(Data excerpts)
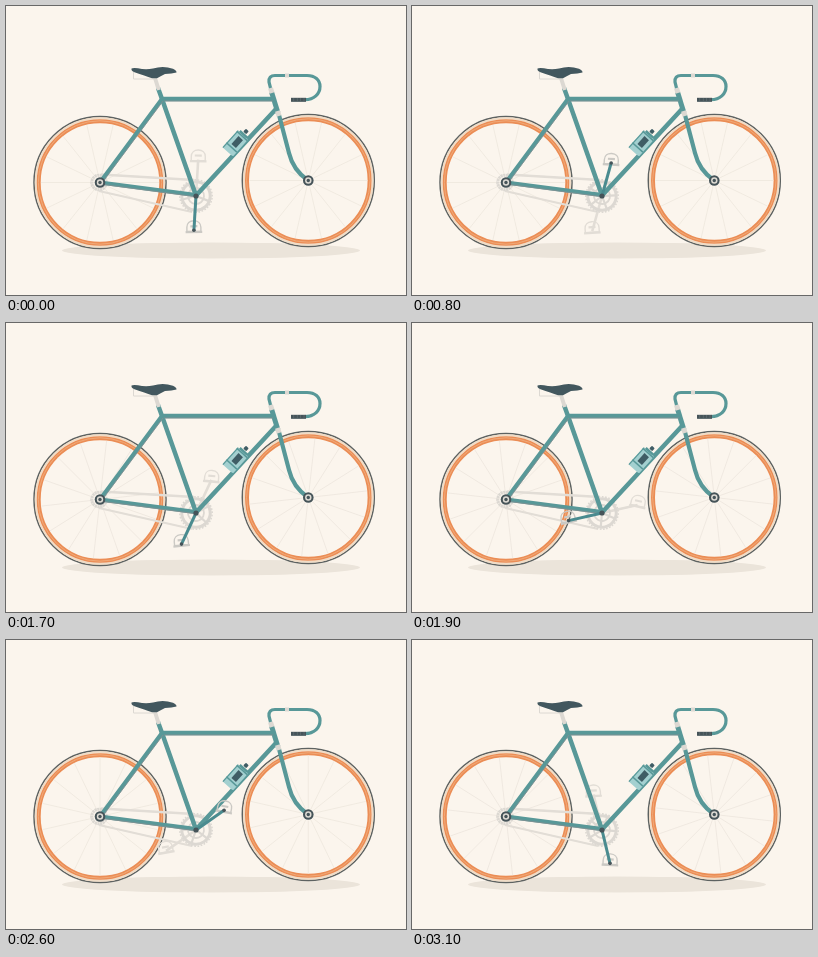
These frames come from a looping animation (400 px wide and 289 px high, 3200 ms). An HTML page:

```html
<!DOCTYPE html>
<html lang="en">
<head>
<meta charset="utf-8">
<title>Bicycle</title>
<style>
  html, body { margin: 0; width: 100%; height: 100%; overflow: hidden; background: #fbf5ed; }
  svg { display: block; width: 100vw; height: 100vh; }
  .line { fill: none; stroke-linejoin: round; }
  .teal { stroke: #589898; }
  .grey { stroke: #dcd8d2; }
  .shade { stroke: #7f9092; stroke-width: .9; }
  .spokes { stroke: #eee7de; stroke-width: .8; }
</style>
</head>
<body>
<svg viewBox="0 0 400 289">
  <defs>
    <g id="rim" class="line">
      <circle r="66" stroke="#5d6261" stroke-width="1.5"/>
      <circle r="64.3" stroke="#f0dcc6" stroke-width="1.9"/>
      <circle r="61.3" stroke="#eb8d55" stroke-width="4"/>
      <circle r="61.7" stroke="#f1ad7d" stroke-width=".9"/>
    </g>
    <g id="hub">
      <circle r="5.3" fill="#465459"/>
      <circle r="3.2" fill="#dedbd4"/>
      <circle r="1.7" fill="#465459"/>
    </g>
    <g id="pedal" class="line">
      <path d="M-7 1V-3C-7-7-4-9.5 0-9.5S7-7 7-3V1Z" stroke-width="1.4"/>
      <path d="M-8.3 1.7H8.3M-3.5-4H3.5" stroke-width="2.2"/>
    </g>
  </defs>

  <ellipse cx="205" cy="244.5" rx="149" ry="8" fill="#ebe4da"/>

  <g transform="translate(94 176.5)">
    <use href="#rim"/><path class="spokes line"/>
  </g>
  <g transform="translate(302.3 174.5)">
    <use href="#rim"/><path class="spokes line"/>
  </g>

  <!-- drivetrain behind the frame -->
  <g class="line grey">
    <g stroke="#e2ddd6">
      <path id="backArm" stroke-width="2.6"/>
      <use id="backPedal" href="#pedal"/>
      <path d="M95 168.5 188 174M93 185 186 206" stroke-width="2.3"/>
    </g>
    <circle cx="93" cy="176.5" r="7.3" stroke-width="3" stroke-dasharray="2.2 .5"/>
    <g id="chainring">
      <circle r="14.2" stroke-width="3"/>
      <circle r="16.2" stroke-width="1.5" stroke-dasharray="1.7 1.5"/>
      <circle r="8" stroke-width="1.8"/>
      <path id="spider" stroke-width="2.2"/>
    </g>
  </g>

  <!-- frame -->
  <g class="line teal" stroke-width="4.5">
    <path d="M94 176.5 156 93M94 176.5 190 189" stroke-width="4.2"/>
    <path d="M152 82 156 93 190 189.5 270 103M156 93H268"/>
    <path d="M265.5 86 272 107" stroke-width="5"/>
    <path d="M273 109 283 147Q287 164 302 174.5" stroke-width="4.2"/>
    <path class="shade" d="M158 95H267M95 178.2 188 190.5M96 177 157 95"/>
  </g>
  <g class="line grey">
    <path d="M149 72 152.8 84" stroke-width="4"/>
    <path d="M264.5 82 266 87M271.5 105 273 110" stroke-width="5"/>
    <path d="M127.5 66V73H150" stroke-width="1"/>
  </g>
  <path d="M125.5 62.5Q127 61.5 132 62.2Q139 64.2 147 62.6Q157 59.5 167 62.8Q171 65 170.5 66.6Q166 68 159 68Q155 70 151 72.3H146Q139 70 128.5 66.3Q125 65 125.5 62.5Z" fill="#42575e"/>

  <!-- handlebar -->
  <g class="line">
    <path class="teal" d="M264.5 82 263 76Q262.5 69.5 269 69.5H301C309 69.5 314 74 314 80.5C314 88 308 93.7 299 93.7H286" stroke-width="3.2"/>
    <path class="grey" d="M279 69.5H283" stroke-width="4"/>
    <path d="M285 93.8H300" stroke="#465459" stroke-width="4"/>
    <path d="M287.5 93.8H300" stroke="#657277" stroke-width="3.5" stroke-dasharray=".6 2.8"/>
  </g>

  <!-- bottle -->
  <g transform="translate(231 135.5) rotate(42)">
    <rect x="-7" y="-9" width="14" height="23" rx="1.5" fill="#a3d0d0"/>
    <path d="M-7-7.5H7M-7 8H7" stroke="#589898" stroke-width="1.5"/>
    <path d="M-6.4-9V14" stroke="#589898" stroke-width="1.2"/>
    <rect x="-2.5" y="-5" width="6" height="10.5" fill="#3f5d65"/>
    <rect x="-5" y="-11" width="10" height="2.6" fill="#589898"/>
    <rect x="-2" y="-15.5" width="4" height="4" rx="1" fill="#3f5d65"/>
  </g>

  <use href="#hub" x="94" y="176.5"/>
  <use href="#hub" x="302.3" y="174.5"/>

  <!-- near crank -->
  <use id="frontPedal" href="#pedal" stroke="#cbc9c4"/>
  <path id="frontArm" class="line" stroke="#4a8b8f" stroke-width="3"/>
  <circle id="axle" r="1.8" fill="#465459"/>
  <circle cx="190" cy="190" r="2.6" fill="#465459"/>
</svg>
<script>
const LOOP = 3200, TURN = 1600, STEP = 100;
const CENTER = { x: 190, y: 190 };
// [time in one turn, crank angle clockwise from the right]
const POSES = [[0, 93.5], [100, 115], [600, 245.5], [800, 285.5],
               [1000, 325], [1200, 364], [1500, 436.5], [1600, 453.5]];
const byId = id => document.getElementById(id);
const set = (element, name, value) => element.setAttribute(name, value);

function radial(count, inner, outer) {
  return Array.from({ length: count }, (_, i) => {
    const a = i * 2 * Math.PI / count, c = Math.cos(a), s = Math.sin(a);
    return `M${inner * c} ${inner * s}L${outer * c} ${outer * s}`;
  }).join("");
}

function crankAngle(time) {
  const next = POSES.findIndex(pose => pose[0] > time);
  const [t0, a0] = POSES[next - 1], [t1, a1] = POSES[next];
  return a0 + (a1 - a0) * (time - t0) / (t1 - t0);
}

function placeCrank(side, angle, length) {
  const a = angle * Math.PI / 180;
  const x = CENTER.x + length * Math.cos(a), y = CENTER.y + length * Math.sin(a);
  const tilt = 13 * Math.cos(a);
  set(byId(side + "Arm"), "d", `M${CENTER.x} ${CENTER.y}L${x} ${y}`);
  set(byId(side + "Pedal"), "transform", `translate(${x} ${y}) rotate(${tilt})`);
  return { x, y };
}

const spokes = document.querySelectorAll(".spokes");
spokes.forEach(path => set(path, "d", radial(14, 6, 59)));
set(byId("spider"), "d", radial(5, 2, 14));

function draw(now) {
  const time = Math.floor(now % LOOP / STEP) * STEP;
  const angle = crankAngle(time % TURN);
  const end = placeCrank("front", angle, 34.3);
  placeCrank("back", angle + 180, 36.5);
  set(byId("axle"), "cx", end.x);
  set(byId("axle"), "cy", end.y);
  set(byId("chainring"), "transform", `translate(${CENTER.x} ${CENTER.y}) rotate(${angle})`);
  spokes.forEach(path => set(path, "transform", `rotate(${time / LOOP * 1440})`));
  requestAnimationFrame(draw);
}
draw(0);
</script>
</body>
</html>
```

> [Aim of the task]:
Wherever a line contains the string "translate", copy that line from the data.

> [Result of this exercise]:
  <g transform="translate(94 176.5)">
  <g transform="translate(302.3 174.5)">
  <g transform="translate(231 135.5) rotate(42)">
  set(byId(side + "Pedal"), "transform", `translate(${x} ${y}) rotate(${tilt})`);
  set(byId("chainring"), "transform", `translate(${CENTER.x} ${CENTER.y}) rotate(${angle})`);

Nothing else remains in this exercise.